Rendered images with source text
------------------------------------------------
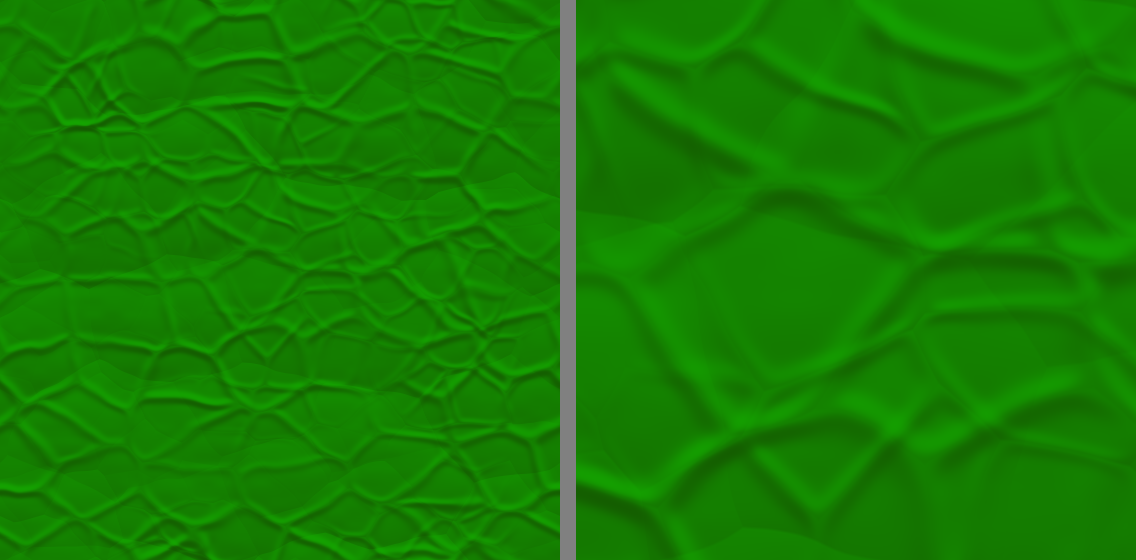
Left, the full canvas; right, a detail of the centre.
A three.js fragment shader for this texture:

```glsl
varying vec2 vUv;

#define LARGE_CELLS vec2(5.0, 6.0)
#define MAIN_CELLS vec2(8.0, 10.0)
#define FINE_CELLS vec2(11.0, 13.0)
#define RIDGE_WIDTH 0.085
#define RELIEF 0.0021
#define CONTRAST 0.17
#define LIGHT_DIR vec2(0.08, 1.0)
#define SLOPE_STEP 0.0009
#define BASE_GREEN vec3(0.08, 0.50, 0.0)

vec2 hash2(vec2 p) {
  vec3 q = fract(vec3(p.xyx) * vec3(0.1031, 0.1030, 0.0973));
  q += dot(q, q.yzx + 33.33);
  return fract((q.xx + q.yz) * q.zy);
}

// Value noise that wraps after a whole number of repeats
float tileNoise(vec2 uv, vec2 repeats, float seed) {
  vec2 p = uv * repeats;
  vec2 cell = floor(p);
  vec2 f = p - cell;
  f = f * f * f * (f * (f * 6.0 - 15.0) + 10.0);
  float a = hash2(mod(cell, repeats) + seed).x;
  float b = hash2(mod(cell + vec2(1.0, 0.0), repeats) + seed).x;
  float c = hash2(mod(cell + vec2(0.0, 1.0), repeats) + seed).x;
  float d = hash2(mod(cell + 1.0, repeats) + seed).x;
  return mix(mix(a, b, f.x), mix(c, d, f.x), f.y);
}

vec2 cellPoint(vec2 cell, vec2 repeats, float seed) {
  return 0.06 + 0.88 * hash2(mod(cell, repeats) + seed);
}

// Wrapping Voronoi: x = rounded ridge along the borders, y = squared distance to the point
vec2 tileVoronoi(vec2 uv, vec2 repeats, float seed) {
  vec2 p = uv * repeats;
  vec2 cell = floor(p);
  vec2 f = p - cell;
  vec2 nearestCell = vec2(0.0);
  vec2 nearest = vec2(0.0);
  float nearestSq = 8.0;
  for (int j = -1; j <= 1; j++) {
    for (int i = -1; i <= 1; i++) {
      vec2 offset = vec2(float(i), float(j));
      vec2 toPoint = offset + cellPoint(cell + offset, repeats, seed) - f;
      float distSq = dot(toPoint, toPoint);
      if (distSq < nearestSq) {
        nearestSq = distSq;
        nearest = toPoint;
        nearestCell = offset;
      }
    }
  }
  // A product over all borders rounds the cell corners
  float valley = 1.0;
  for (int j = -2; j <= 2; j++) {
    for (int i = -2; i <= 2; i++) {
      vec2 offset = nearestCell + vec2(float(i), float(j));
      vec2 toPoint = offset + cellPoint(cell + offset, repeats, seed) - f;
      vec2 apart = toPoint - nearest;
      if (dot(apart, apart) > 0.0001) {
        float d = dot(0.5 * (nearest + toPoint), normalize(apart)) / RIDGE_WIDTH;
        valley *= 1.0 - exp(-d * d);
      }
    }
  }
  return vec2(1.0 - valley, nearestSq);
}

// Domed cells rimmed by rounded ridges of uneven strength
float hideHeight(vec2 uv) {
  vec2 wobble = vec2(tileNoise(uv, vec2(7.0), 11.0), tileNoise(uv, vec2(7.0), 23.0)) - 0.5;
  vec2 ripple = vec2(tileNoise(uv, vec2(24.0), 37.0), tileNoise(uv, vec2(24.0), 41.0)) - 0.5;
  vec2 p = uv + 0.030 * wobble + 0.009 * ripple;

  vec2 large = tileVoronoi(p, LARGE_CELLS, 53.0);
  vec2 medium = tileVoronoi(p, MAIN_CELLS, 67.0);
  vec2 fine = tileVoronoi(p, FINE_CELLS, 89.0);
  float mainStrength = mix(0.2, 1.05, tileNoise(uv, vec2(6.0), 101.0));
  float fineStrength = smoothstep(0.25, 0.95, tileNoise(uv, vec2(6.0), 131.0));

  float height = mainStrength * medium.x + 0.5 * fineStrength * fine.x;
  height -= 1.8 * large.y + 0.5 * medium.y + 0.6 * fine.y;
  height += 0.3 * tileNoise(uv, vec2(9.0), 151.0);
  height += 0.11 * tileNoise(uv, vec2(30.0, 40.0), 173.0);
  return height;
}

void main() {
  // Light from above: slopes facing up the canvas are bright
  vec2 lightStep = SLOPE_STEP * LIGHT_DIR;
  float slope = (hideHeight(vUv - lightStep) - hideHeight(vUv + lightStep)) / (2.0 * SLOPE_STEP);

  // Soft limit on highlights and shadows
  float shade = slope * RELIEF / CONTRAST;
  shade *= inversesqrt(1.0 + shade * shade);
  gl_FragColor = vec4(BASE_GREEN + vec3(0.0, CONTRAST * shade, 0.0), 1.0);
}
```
------------------------------------------------
• What is needed:
For the string "return", search the preceding data and copy every line that includes it.

• Answer to the exercise:
  return fract((q.xx + q.yz) * q.zy);
  return mix(mix(a, b, f.x), mix(c, d, f.x), f.y);
  return 0.06 + 0.88 * hash2(mod(cell, repeats) + seed);
  return vec2(1.0 - valley, nearestSq);
  return height;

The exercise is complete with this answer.